Where a line below has the string "smoothstep" in it, include it in the count, and give that count alone.

=== Begin Enclosure ===

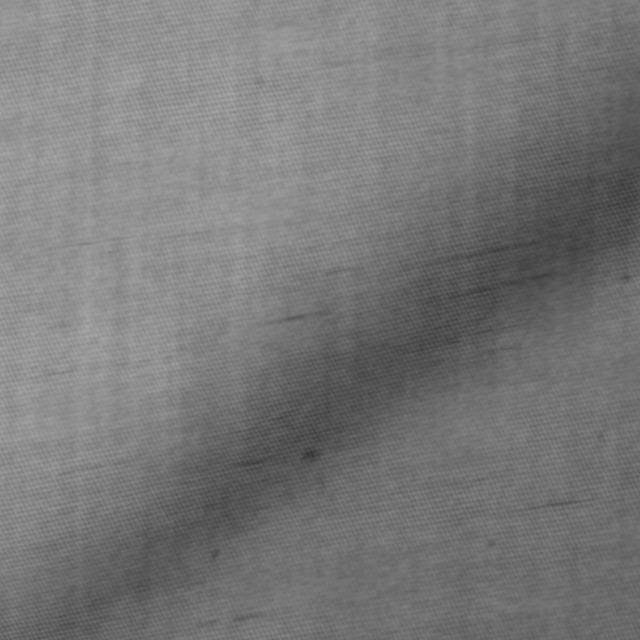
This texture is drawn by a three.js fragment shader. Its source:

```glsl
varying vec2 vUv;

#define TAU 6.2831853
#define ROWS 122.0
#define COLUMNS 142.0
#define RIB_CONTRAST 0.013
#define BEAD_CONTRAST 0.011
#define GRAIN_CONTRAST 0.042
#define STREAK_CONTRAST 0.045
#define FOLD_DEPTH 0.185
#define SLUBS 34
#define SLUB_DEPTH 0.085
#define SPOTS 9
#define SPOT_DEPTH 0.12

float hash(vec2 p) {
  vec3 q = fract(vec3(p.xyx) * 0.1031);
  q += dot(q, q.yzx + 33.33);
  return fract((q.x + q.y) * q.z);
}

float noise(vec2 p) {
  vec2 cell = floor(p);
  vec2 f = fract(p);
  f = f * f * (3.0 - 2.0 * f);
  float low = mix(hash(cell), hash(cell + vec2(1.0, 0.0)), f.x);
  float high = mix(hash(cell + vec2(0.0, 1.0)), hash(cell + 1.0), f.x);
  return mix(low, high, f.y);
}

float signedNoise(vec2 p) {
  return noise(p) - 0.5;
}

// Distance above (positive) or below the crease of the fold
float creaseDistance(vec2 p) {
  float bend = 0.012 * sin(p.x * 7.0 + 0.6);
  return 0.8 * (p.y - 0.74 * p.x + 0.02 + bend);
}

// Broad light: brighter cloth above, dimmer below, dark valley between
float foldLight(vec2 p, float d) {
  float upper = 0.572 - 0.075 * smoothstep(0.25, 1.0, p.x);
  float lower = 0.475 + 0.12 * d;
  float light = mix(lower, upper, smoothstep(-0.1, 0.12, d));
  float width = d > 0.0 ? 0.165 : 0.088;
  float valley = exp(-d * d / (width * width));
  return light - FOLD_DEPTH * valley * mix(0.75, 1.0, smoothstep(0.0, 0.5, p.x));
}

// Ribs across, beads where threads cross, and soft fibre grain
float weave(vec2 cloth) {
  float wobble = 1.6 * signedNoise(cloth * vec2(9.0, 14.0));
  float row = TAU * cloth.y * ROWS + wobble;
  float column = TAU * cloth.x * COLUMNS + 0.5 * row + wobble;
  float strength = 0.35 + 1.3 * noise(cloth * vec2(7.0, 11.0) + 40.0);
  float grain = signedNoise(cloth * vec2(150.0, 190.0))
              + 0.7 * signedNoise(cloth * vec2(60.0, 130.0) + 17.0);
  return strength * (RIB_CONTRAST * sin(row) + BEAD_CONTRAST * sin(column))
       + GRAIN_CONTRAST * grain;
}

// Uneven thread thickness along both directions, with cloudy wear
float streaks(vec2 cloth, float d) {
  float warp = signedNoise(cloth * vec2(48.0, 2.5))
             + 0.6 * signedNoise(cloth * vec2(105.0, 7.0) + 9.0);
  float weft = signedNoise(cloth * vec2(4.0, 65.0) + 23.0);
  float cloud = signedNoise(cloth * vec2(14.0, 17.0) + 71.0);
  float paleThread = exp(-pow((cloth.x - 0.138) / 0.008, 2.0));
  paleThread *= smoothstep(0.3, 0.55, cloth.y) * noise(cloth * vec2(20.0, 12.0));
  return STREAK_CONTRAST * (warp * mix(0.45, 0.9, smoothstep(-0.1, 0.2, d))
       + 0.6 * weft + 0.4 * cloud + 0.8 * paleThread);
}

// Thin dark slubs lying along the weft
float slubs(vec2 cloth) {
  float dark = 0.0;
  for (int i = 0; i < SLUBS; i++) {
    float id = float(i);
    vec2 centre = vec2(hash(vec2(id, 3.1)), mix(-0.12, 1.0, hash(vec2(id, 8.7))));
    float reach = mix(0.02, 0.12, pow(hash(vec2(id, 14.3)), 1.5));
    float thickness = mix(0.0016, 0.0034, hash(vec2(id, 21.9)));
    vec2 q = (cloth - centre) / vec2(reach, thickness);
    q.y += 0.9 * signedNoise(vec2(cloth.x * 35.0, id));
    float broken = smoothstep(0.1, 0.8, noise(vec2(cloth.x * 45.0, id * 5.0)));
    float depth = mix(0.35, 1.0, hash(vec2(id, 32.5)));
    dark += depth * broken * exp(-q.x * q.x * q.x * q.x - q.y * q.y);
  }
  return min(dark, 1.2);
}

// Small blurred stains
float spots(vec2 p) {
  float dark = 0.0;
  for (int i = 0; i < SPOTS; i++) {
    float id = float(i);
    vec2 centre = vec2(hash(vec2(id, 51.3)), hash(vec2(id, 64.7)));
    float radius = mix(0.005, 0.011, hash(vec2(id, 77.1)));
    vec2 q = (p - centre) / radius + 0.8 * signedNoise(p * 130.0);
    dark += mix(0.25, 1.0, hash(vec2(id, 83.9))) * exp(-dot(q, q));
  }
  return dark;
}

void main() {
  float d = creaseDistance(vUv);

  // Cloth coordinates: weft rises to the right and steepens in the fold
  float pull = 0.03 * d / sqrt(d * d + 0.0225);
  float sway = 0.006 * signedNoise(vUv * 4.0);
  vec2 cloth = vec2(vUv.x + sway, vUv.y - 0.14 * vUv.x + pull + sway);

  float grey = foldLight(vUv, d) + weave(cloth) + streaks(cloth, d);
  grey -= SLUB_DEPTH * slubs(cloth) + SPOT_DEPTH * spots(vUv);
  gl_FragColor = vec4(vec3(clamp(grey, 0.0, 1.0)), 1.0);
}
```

=== End Enclosure ===

Exercise answer: 6